Representatives from Ghana, Mozambique, Tanzania, Zambia and Zimbabwe, whose funding request proposals are due for submission to the Global Fund, are meeting in Harare, Zimbabwe from 19-21 April 2023. The meeting gives these high impact countries a chance to integrate Non-Communicable Diseases (NCD) and Mental Health components in their proposals. The workshop is being hosted by the Government of Zimbabwe with financial and technical support from the World Health Organization (WHO) and UNAIDS. The meeting marks a step up in action towards achieving Universal Health Coverage (UHC) by ensuring improved health outcomes, well-being and quality of life, particularly of people living with and at risk of HIV.
“We are happy to see that Global Fund is emphasizing on strong investment cases and it is my pleasure to announce that we have recently completed an investment case for mental health, a vital step towards increasing resources for mental health,” said Dr Simon Nyadundu, Chief Director for Human Resources and Administration in the Ministry of Health and Child Care.
Traditionally, investments from the Global Fund have focused on HIV, TB and malaria response. This has led to significant progress, including the reduction in mortality by 46% over the last two decades. However, evidence has shown distinct overlaps between NCDs and HIV. With advances in HIV treatment, people living with HIV face higher risk of NCD co-morbidities such as cardiovascular diseases (CVD), diabetes and hypertension, attributable to increased survival rates due to antiretroviral treatment (ART), increasing exposure to NCD lifestyle related risk factors and aging. The increasing burden of NCDs is therefore threatening the gains made against TB and HIV.
In 2021, up to 490,000 TB cases were attributed to diabetes. People living with HIV and TB experience higher rates of depression and other common mental health conditions. This has been linked to reduced adherence to treatment leading to higher rates of HIV and TB deaths.
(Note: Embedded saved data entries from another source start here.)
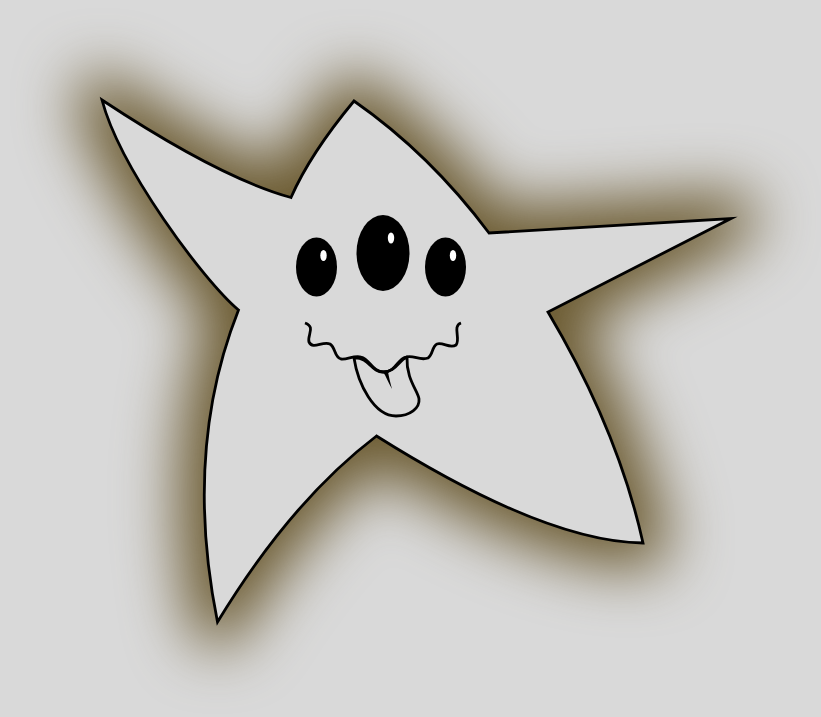
<!DOCTYPE html>
<html lang="en">
<head>
<meta charset="utf-8">
<title>Three-eyed star</title>
<style>
:root { --paper: #d9d9d9; --ink: #000; --glow: #6b5a30; --shine: #fff; }
html, body { margin: 0; overflow: hidden; background: var(--paper); }
svg { display: block; width: 821px; height: 717px; }
.glow { fill: var(--glow); stroke: var(--glow); stroke-width: 52; stroke-linejoin: round; }
.body { fill: var(--paper); stroke: var(--ink); stroke-width: 2.8; stroke-miterlimit: 10; }
.eyes { fill: var(--ink); }
.shines { fill: var(--shine); }
.line { fill: none; stroke: var(--ink); stroke-width: 2.8; stroke-linejoin: round; }
.tongue { fill: var(--paper); }
.crease { fill: var(--ink); }
</style>
</head>
<body>
<svg viewBox="0 0 821 717" role="img" aria-label="A glowing star with three eyes, a wobbly smile and its tongue out">
  <defs>
    <path id="star" d="M102 100Q220 178 291 197.500Q310 154 354 101Q430 154 489 233L731 218.500L548 312Q618 430 643 543Q545 542 376.500 436Q291 501 217.500 622Q183 450 238.500 310C203 280 120 168 102 100Z"/>
    <filter id="soft" filterUnits="userSpaceOnUse" x="-100" y="-100" width="1021" height="917" color-interpolation-filters="sRGB">
      <feGaussianBlur stdDeviation="30"/>
    </filter>
  </defs>
  <g filter="url(#soft)"><use href="#star" class="glow"/></g>
  <use href="#star" class="body"/>
  <g class="eyes">
    <ellipse cx="316.500" cy="267" rx="20.500" ry="29.500"/>
    <ellipse cx="383" cy="253" rx="26.500" ry="38"/>
    <ellipse cx="445.500" cy="267" rx="20.500" ry="29.500"/>
  </g>
  <g class="shines">
    <ellipse cx="323.500" cy="255.500" rx="3.200" ry="5.500"/>
    <ellipse cx="391" cy="238" rx="3.200" ry="5.500"/>
    <ellipse cx="453" cy="255.500" rx="3.200" ry="5.500"/>
  </g>
  <path class="line tongue" d="M354 358C358 384 374 416 396 416C410 416 420 408 419 399C418 391 406 379 407 357C398 361 396 372 383 372C371 372 369 357 354 358Z"/>
  <path class="crease" d="M383 372C386 376 388 382 392 389C390 382 389 377 388 372Z"/>
  <path class="line" d="M305 323C316 327 307 335 309 342C313 350 322 341 330 344C336 348 334 357 341 359C347 360 354 355 361 357C370 359 372 372 384 372C396 372 397 359 406 357C414 355 420 361 428 358C433 355 432 346 437 344C443 342 450 349 456 345C461 339 452 326 461 323"/>
</svg>
</body>
</html>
Depression is also higher among people living with HIV in sub-Saharan Africa (24%) compared with less than 3% for the general population. Depression is also associated with delays in TB diagnosis, treatment, poor treatment outcomes, disability, poor quality of life, treatment failure and death.
“It is important to prioritize early detection for NCDs within existing HIV platforms supported by the Global Fund and ensure proposed interventions reflect integrated people-centered services and approaches,” notes Global Fund Senior HIV Advisor Dr Lee Abdelfadil.
WHO Representative to Zimbabwe Professor Jean-Marie Dangou added; “This is an opportunity to review and integrate NCDs and mental health components into the Global Fund proposals. The current domestic and external funding and technical support for NCDs is inadequate in low-middle income countries. This can change if we push for increased prioritization in domestic budgets, capitalize on new opportunities around innovative financing and public-private partnerships, including further engagement with donors and private philanthropies.”
Distributed by APO Group on behalf of World Health Organzation (WHO) – Zimbabwe.